Requirement:
Whenever a line of the data below holds the string "navy", copy that line.

(Collected data entries)
......

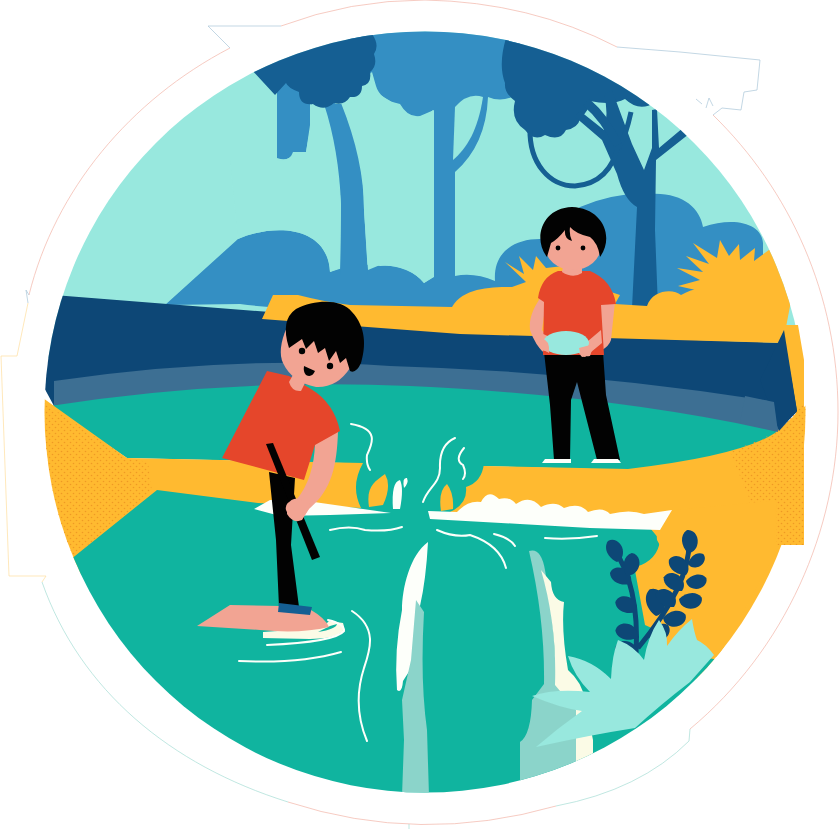
<!DOCTYPE html>
<html lang="en">
<head>
<meta charset="utf-8">
<title>Two boys at the river</title>
<style>
:root{--sky:#98e8de;--blue:#348fc3;--deep:#155f93;--navy:#0d4776;--slate:#3d6f93;--water:#10b49f;--shade:#8bd4ca;--sand:#ffba30;--dots:#ee9a24;--skin:#f2a493;--red:#e5462b;--ink:#020202;--foam:#fdfffa;--cream:#fbfbe6}
html,body{margin:0;background:#fff;overflow:hidden}
svg{display:block;width:840px;height:831px}
.sky{fill:var(--sky)}.blue{fill:var(--blue)}.deep{fill:var(--deep)}.navy{fill:var(--navy)}.slate{fill:var(--slate)}
.water{fill:var(--water)}.shade{fill:var(--shade)}.sand{fill:var(--sand)}.skin{fill:var(--skin)}.red{fill:var(--red)}
.ink{fill:var(--ink)}.foam{fill:var(--foam)}.cream{fill:var(--cream)}
.ripple{fill:none;stroke:var(--foam);stroke-width:2;stroke-linecap:round}
.vine{fill:none;stroke:var(--deep);stroke-width:5}
.limb{fill:none;stroke:var(--deep);stroke-width:9}
.stem{fill:none;stroke:var(--navy);stroke-width:5}
.hairline{fill:none;stroke-width:.7}
</style>
</head>
<body>
<svg viewBox="0 0 840 831" role="img" aria-label="Two boys working in a river beside a waterfall, trees behind them">
<defs>
<clipPath id="badge"><circle cx="425" cy="412" r="380.5"/></clipPath>
<pattern id="grain" width="6" height="6" patternUnits="userSpaceOnUse"><circle cx="1.5" cy="1.5" r=".8" fill="#ee9a24"/><circle cx="4.5" cy="4.5" r=".8" fill="#ee9a24"/></pattern>
<path id="leaf" d="M0 0C-9-4-14-14-9-21C-2-25 6-18 6-10C6-5 4-2 0 0Z"/>
</defs>

<g id="sticker-edge" class="hairline">
<path stroke="#f3b5a8" d="M281 26Q350 0 425 0Q530 2 617 47M713 115C790 190 838 295 838 412C838 530 785 650 690 729M556 806Q420 845 288 802M230 48C130 100 55 190 29 295"/>
<path stroke="#a9c6d8" d="M281 26H208L230 48M617 47L680 52L760 60L757 90L744 92L741 110L722 108L713 115M696 99L702 104M706 108L709 98L713 106M29 295L26 290L28 303"/>
<path stroke="#ffdf9e" d="M28 303L17 356H1L9 576H46L42 582"/>
<path stroke="#a5ddd4" d="M42 582C80 690 170 765 288 802M690 729L689 741Q640 790 556 806M409 824V829"/>
</g>

<g id="river-scene" clip-path="url(#badge)">
<rect class="sky" x="40" y="28" width="770" height="330"/>

<g id="far-trees" class="blue">
<path d="M165 305L238 239C275 223 328 226 330 272Q360 262 380 266Q408 264 424 283L434 277V110L420 116Q408 118 400 104Q380 100 376 86L372 72L330 108L312 104L310 125L306 152L293 154Q288 162 277 158V80L365 30H520V84L512 97Q500 102 488 97Q486 145 455 172V276Q474 272 495 281C493 254 512 239 540 239L580 207Q615 192 650 194C682 192 700 208 703 227C735 216 762 224 763 243V265L680 310H420Q300 312 240 304Z"/>
<path d="M324 104H342C358 145 364 170 364 210L368 275H340L341 205Q339 150 324 104Z"/>
</g>
<path class="sky" d="M368 86Q378 94 382 96Q398 105 406 115Q424 120 433 110V277L424 283Q410 266 380 265L368 270L364 210Q364 160 341 103Q363 104 368 86Z"/>
<path class="sky" d="M455 107Q468 92 483 97C478 130 467 148 453 160Z"/>
<path class="sky" d="M310 104L323 106Q338 155 341 205L340 268L330 272C328 226 275 223 238 239L230 160H277Q290 162 293 152L306 152L310 130Z"/>

<g id="near-trees">
<path class="deep" d="M250 68L330 28L372 34Q380 45 374 54Q378 66 370 72Q372 84 362 86Q362 98 350 97Q344 106 334 103Q324 112 313 104Q299 106 299 92Q288 88 286 83L275 95Z"/>
<path class="deep" d="M506 38Q498 65 505 83Q504 93 515 101Q510 120 525 130Q534 142 545 135Q560 142 566 130Q578 128 580 119Q590 109 590 101Q612 106 625 99Q640 113 655 102L640 60Z"/>
<path class="deep" d="M604 94L612 90L632 144L644 170L652 148V110L657 109L659 148L690 122L694 130L656 160L655 230L658 308H632L637 207Q624 200 617 174L602 140L574 116L580 111L604 130Q609 115 604 94Z"/>
<path class="vine" d="M530 128C529 164 550 186 575 186C602 184 614 166 619 143M631 112Q626 135 619 148"/>
<path class="limb" d="M586 102Q605 118 618 145"/>
</g>

<g id="far-bank">
<path class="navy" d="M40 294L270 312L460 332L784 343L784 330L800 400L798 411L775 432L400 400L54 406L40 380Z"/>
<path class="sand" d="M262 319L273 295H298Q325 302 350 305L452 307C463 288 490 287 512 287L526 282L505 262L524 274L519 256L533 270L536 256L546 268L572 265L590 285L620 295L615 304L647 306C652 290 673 288 681 295Q700 284 709 293L678 286L700 280L677 268L703 272L686 256L709 264L693 243L717 258L720 240L729 256L739 244L740 260L755 248L754 261L773 247L795 280L783 343L460 334Z"/>
<path class="slate" d="M54 381Q230 355 390 366Q590 372 775 402L779 432L660 420L400 400L54 406Z"/>
<path class="water" d="M50 406Q230 378 410 386Q620 396 778 432Q740 460 628 470L480 466L127 458Z"/>
</g>

<g id="near-bank">
<path class="sand" d="M40 396L54 406L127 458L363 463L484 466L628 469Q740 456 775 433L812 400V560L700 680L60 570Z"/>
<path fill="url(#grain)" d="M40 400L127 458L148 462L152 492L70 560L40 520ZM806 405L775 433L730 452L750 500L732 545H800Z"/>
</g>

<g id="pool">
<path class="water" d="M40 584L157 490L258 503L361 508Q350 486 363 463H484Q482 482 466 487Q468 504 450 512L560 520L650 528L660 540Q658 560 636 567L660 650L720 660L690 800H40Z"/>
<path class="sand" d="M369 507C366 487 374 482 385 474Q392 486 383 505ZM441 511Q438 491 447 484Q454 493 453 509ZM672 510Q655 520 657 540Q665 553 658 560Q645 568 634 565L645 625L718 658L780 545V500Z"/>
<path class="foam" d="M254 509L270 500L300 500L391 513L330 515L280 516ZM428 511L457 512Q468 500 481 502Q488 488 499 499Q510 496 516 504Q530 494 541 507Q555 500 564 508Q580 502 588 512Q603 506 610 514Q630 509 644 514L672 510L660 530L590 528L520 524L430 519Z"/>
<path class="foam" d="M393 509Q391 482 400 480Q404 488 400 509ZM404 488Q402 477 407 478Q409 483 404 488Z"/>
<path class="ripple" d="M351 424C380 429 372 444 367 455Q366 464 370 470M423 502C428 487 440 484 440 468Q439 445 455 438M464 448Q454 460 463 465Q467 474 463 479M330 530Q350 525 365 530Q388 532 402 527M437 530Q455 538 470 535Q500 545 506 568M494 534Q510 538 515 546M545 538Q570 540 597 536M239 661Q300 664 341 652M352 611C378 628 370 650 364 668Q352 705 367 741"/>
</g>

<g id="waterfall">
<path class="foam" d="M428 542C410 555 402 588 402 610Q394 650 397 690Q402 694 403 681L410 670L412 690L420 606Q426 580 428 542Z"/>
<path class="shade" d="M416 600L424 612Q420 680 427 730L429 796H402L404 740L402 700L411 660Z"/>
<path class="shade" d="M529 551Q541 547 545 570Q553 615 555 655L577 690V800H520V742Q531 735 532 700L544 684Q545 620 529 551Z"/>
<path class="cream" d="M541 570L551 582Q552 600 564 602Q561 630 568 670Q582 682 585 700L593 740V792H576V710L555 685Q557 625 541 570Z"/>
</g>

<g id="shore-plants">
<path class="stem" d="M612 546Q640 585 636 654M689 542Q690 585 638 648"/>
<g class="navy">
<use href="#leaf" x="617" y="562"/>
<use href="#leaf" transform="translate(630 584) rotate(-38)"/><use href="#leaf" transform="translate(636 612) rotate(-42)"/><use href="#leaf" transform="translate(637 638) rotate(-48)"/><use href="#leaf" transform="translate(637 655) rotate(-50)"/>
<use href="#leaf" transform="translate(626 575) rotate(38)"/><use href="#leaf" transform="translate(656 616) rotate(10) scale(1.2)"/>
<use href="#leaf" transform="translate(688 553) rotate(20)"/><use href="#leaf" transform="translate(686 575) rotate(-25)"/><use href="#leaf" transform="translate(682 591) rotate(-30)"/><use href="#leaf" transform="translate(674 607) rotate(-30)"/>
<use href="#leaf" transform="translate(688 564) rotate(80) scale(.8)"/><use href="#leaf" transform="translate(686 581) rotate(105) scale(.9)"/><use href="#leaf" transform="translate(679 599) rotate(110)"/><use href="#leaf" transform="translate(663 618) rotate(105)"/><use href="#leaf" transform="translate(648 636) rotate(85)"/>
</g>
<path class="sky" d="M536 747Q558 728 582 711Q560 708 532 696Q555 688 590 692Q574 676 568 656Q592 660 611 679Q612 655 618 640Q634 646 644 660Q648 636 659 620Q668 632 667 646Q678 630 692 619Q694 632 697 640Q706 644 714 655L690 682Q660 705 635 728Q590 735 536 747Z"/>
</g>
</g>

<g id="right-edge">
<path class="sand" d="M782 325H798L804 360V545H774L780 440L797 411Z"/>
<path fill="url(#grain)" d="M797 411L804 400V545H776L778 432Z"/>
<path class="navy" d="M784 330L797 411L779 431L760 380Z"/>
<path class="slate" d="M745 396L774 402L778 432L740 422Z"/>
</g>

<g id="boy-with-bowl">
<path class="ink" d="M544 352H603L606 395L620 460H597L577 382L571 400L570 460H554L550 405Z"/>
<path class="foam" d="M542 463L545 459H571V463ZM591 463L594 459H618L621 463Z"/>
<path class="skin" d="M541 297Q528 315 530 330Q535 345 545 354L551 342L542 330L546 302ZM600 303L602 330L582 345Q576 352 582 357Q607 352 611 340L615 302Z"/>
<path class="red" d="M558 271H590Q612 280 616 304L601 305L604 355H543L544 302L538 298Q541 277 558 271Z"/>
<path class="skin" d="M564 262H582V273Q573 279 562 272Z"/>
<ellipse cx="573" cy="246" rx="28" ry="24" class="skin"/>
<path class="ink" d="M547 257C533 240 541 208 572 207C602 208 615 236 600 257Q598 243 590 237Q576 234 570 227Q569 235 572 241Q564 239 565 230Q558 239 551 243Z"/>
<circle class="ink" cx="558" cy="248" r="2.4"/><circle class="ink" cx="583" cy="248" r="2.4"/>
<path class="skin" d="M541 333L552 338L549 353L539 347ZM601 330L602 343L585 357Q575 354 581 347Z"/>
<ellipse cx="566" cy="343" rx="23" ry="12" class="sky"/>
<path class="skin" d="M541 338Q550 340 549 352L541 350ZM579 348L594 344L590 356Q580 358 579 348Z"/>
</g>

<g id="boy-with-stick">
<path class="cream" d="M263 638V632L322 628L329 621L343 623Q350 638 310 639Z"/>
<path class="ripple" d="M267 645Q335 642 344 631Q345 624 328 620"/>
<path class="water" d="M318 632Q336 629 337 624L330 626Z"/>
<path class="skin" d="M197 626L230 605L280 606L311 610Q325 618 329 627Q300 634 260 630Z"/>
<path class="ink" d="M269 472L295 478L291 545L299 607H279L276 540Z"/>
<path class="deep" d="M279 603L312 607L310 615L278 612Z"/>
<path class="skin" d="M315 443L338 431C337 465 332 490 309 509L301 521Q289 520 286 510Q284 502 297 499Q314 478 315 443Z"/>
<path class="red" d="M267 371L289 376L311 389Q334 403 340 431L315 445L304 480L222 458Z"/>
<path class="skin" d="M294 373L307 379L301 391Q292 392 289 382Z"/>
<path class="ink" d="M266 444L273 443L320 557L312 560Z"/>
<path class="skin" d="M287 505Q292 497 300 499L311 505L302 520Q293 524 287 514Z"/>
<path class="skin" d="M287 327Q277 350 283 363Q292 382 316 387Q337 388 350 368L340 335Z"/>
<path class="ink" d="M289 348Q280 320 296 309C316 299 342 299 352 312C366 327 366 346 361 363Q356 374 350 371L346 358L340 363L336 351L329 361L325 348L318 353L314 341L306 349L302 339Z"/>
<circle class="ink" cx="302" cy="351" r="3.2"/><circle class="ink" cx="330" cy="366" r="3.2"/>
<path class="ink" d="M304 366L315 371Q312 378 306 375Q303 372 304 366Z"/>
</g>
</svg>
</body>
</html>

......

Written answer:
:root{--sky:#98e8de;--blue:#348fc3;--deep:#155f93;--navy:#0d4776;--slate:#3d6f93;--water:#10b49f;--shade:#8bd4ca;--sand:#ffba30;--dots:#ee9a24;--skin:#f2a493;--red:#e5462b;--ink:#020202;--foam:#fdfffa;--cream:#fbfbe6}
.sky{fill:var(--sky)}.blue{fill:var(--blue)}.deep{fill:var(--deep)}.navy{fill:var(--navy)}.slate{fill:var(--slate)}
.stem{fill:none;stroke:var(--navy);stroke-width:5}
<path class="navy" d="M40 294L270 312L460 332L784 343L784 330L800 400L798 411L775 432L400 400L54 406L40 380Z"/>
<g class="navy">
<path class="navy" d="M784 330L797 411L779 431L760 380Z"/>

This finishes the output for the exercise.